Last week we talked about how holistic medicine can help older patients. But a review of 31 different published articles as old as 2008 has shown that acupuncture is relatively effective with low risk in pediatric cases as well.
“A lot of kids are medication-sensitive, and acupuncture doesn’t have the side effects of medication,” explains Cleveland Clinic Children’s Hospital physical medicine and rehabilitation specialist Benjamin Katholi, MD.
Therefore, acupuncture may be a good solution for children suffering from a wide range of mental or physical problems.
Shakuju Therapy for children
Image above: The hand of Kobayashi Sensei who founded Shakuju Therapy
The review doesn’t mention use of non-invasive or insertive styles of acupuncture like I practice. Read my blog post on Shakuju Therapy and needles used to learn about how successful acupuncture does not necessarily require the needles to actually puncture the skin.
One of the reasons I like this style of acupuncture is that I find it equally effective while being a “gentler” treatment. Often, I’ve been told that Shakuju Therapy just feels like a light tapping. That’s why, unlike with other styles of acupuncture treatment, I feel comfortable treating infants and young children.

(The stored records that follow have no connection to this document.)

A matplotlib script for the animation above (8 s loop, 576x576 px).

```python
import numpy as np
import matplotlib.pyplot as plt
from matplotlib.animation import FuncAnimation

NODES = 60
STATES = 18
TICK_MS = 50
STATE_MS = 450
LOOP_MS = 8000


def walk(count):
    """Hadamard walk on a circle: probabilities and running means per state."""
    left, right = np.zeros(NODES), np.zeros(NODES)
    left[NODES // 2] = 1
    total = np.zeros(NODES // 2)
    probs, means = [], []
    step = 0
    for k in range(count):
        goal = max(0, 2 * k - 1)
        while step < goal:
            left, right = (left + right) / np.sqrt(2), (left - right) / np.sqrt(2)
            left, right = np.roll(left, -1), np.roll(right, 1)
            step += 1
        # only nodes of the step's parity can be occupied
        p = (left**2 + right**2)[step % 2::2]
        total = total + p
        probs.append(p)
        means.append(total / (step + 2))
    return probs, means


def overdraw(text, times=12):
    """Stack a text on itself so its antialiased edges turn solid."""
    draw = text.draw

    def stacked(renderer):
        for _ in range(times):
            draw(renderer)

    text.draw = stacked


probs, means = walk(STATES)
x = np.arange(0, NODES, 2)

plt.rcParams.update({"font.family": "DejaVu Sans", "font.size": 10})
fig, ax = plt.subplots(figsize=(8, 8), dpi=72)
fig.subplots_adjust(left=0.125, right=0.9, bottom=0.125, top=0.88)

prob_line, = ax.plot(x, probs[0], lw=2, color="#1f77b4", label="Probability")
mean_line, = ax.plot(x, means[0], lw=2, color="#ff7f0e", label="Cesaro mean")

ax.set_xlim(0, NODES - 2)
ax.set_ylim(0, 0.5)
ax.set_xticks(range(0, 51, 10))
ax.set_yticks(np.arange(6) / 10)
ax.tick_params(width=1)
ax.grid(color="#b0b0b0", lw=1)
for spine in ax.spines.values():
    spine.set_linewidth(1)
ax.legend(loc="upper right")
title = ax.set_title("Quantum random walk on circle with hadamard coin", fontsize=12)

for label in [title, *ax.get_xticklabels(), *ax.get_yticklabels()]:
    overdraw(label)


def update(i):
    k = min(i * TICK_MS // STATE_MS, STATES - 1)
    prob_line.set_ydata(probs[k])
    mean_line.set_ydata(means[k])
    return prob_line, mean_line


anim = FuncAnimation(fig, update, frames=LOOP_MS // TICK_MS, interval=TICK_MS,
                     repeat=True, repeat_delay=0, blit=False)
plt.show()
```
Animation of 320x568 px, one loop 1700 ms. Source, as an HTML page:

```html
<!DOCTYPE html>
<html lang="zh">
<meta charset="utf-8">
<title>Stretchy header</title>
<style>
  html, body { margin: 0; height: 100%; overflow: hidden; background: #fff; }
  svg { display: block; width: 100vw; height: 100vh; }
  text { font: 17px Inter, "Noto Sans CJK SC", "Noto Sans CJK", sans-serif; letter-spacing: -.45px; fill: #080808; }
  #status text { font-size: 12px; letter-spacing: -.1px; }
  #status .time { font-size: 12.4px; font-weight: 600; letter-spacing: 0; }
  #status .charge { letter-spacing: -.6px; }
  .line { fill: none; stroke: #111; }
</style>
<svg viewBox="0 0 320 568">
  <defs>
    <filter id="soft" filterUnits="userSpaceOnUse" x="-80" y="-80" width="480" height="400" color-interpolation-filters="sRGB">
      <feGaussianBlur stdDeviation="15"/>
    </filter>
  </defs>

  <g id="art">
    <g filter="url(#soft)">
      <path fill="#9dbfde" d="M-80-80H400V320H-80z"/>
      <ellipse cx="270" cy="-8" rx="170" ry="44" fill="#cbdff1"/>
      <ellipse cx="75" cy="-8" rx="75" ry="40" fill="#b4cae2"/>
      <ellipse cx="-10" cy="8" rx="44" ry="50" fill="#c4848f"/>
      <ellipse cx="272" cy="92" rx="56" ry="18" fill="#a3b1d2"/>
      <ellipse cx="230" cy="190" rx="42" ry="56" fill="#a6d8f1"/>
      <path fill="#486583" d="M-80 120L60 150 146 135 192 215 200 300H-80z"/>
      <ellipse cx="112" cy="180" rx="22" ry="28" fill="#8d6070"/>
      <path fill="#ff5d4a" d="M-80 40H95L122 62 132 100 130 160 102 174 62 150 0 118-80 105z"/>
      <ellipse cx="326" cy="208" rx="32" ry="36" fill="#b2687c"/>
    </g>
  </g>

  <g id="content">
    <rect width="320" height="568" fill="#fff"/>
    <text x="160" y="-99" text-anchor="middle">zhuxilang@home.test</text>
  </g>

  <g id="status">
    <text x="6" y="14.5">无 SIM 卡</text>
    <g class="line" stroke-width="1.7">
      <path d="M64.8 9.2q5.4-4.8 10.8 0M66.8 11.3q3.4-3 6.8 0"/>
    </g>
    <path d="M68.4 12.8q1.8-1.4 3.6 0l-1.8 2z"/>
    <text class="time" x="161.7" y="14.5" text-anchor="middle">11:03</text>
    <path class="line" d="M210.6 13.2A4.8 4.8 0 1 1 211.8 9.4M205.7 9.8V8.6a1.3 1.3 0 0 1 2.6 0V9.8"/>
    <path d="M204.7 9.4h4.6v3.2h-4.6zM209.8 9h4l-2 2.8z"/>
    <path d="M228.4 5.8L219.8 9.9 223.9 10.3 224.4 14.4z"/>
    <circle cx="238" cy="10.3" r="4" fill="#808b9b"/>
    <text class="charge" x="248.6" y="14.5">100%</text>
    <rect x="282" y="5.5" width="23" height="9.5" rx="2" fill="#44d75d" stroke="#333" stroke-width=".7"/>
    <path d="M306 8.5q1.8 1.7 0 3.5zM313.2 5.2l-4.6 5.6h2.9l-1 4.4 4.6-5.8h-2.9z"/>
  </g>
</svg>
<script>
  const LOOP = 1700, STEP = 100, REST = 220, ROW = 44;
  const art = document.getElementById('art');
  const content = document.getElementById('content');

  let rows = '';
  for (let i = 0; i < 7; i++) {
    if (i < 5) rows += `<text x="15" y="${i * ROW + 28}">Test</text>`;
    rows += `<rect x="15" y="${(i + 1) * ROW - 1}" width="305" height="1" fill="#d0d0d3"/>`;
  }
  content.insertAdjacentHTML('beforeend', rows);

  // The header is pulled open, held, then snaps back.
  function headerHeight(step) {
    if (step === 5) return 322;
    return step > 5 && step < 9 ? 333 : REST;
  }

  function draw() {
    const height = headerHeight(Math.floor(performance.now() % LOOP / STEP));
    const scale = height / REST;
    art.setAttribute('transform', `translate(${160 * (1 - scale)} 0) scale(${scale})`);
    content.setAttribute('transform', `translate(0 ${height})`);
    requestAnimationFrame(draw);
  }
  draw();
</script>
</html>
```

Is acupuncture effective for kids?
Yes! A 2015 study from Rush University Medical Center in Chicago recruited 55 children and teens who’d been “miserable for months with chronic pain and gave them up to eight 30-minute treatments. Every one of these kids reported having significantly less pain after receiving acupuncture. The greatest reductions came right away, after the first few sessions, but their pain continued dwindling throughout the trial. They didn’t have any adverse side effects from the treatments either, except feeling slightly tired after a session,” (not a bad thing…many of my patients report feeling so relaxed that they nod off on the table while being treated or nap afterwards). “Their parents also noticed big improvements in their children’s moods, social lives, and ability to focus at school.”
How is an acupuncture treatment for adults different than that of children?
Specific acupuncture points on the body are the same between children and adults. However, like with most medical treatments, children are more sensitive and respond quicker to acupuncture treatments in my experience.
Therefore, the biggest difference in treatment between adults and children is that children require milder and less acupuncture stimulation and often see more immediate results. In addition, pediatric acupuncture that I perform on the very young doesn’t involve any needle insertion at all. My approach varies from using a Teishin needle to specific pediatric tools for gentle stimulating energetic pathways on the body.
Perhaps there’s no reason for children to be afraid of needles, anymore!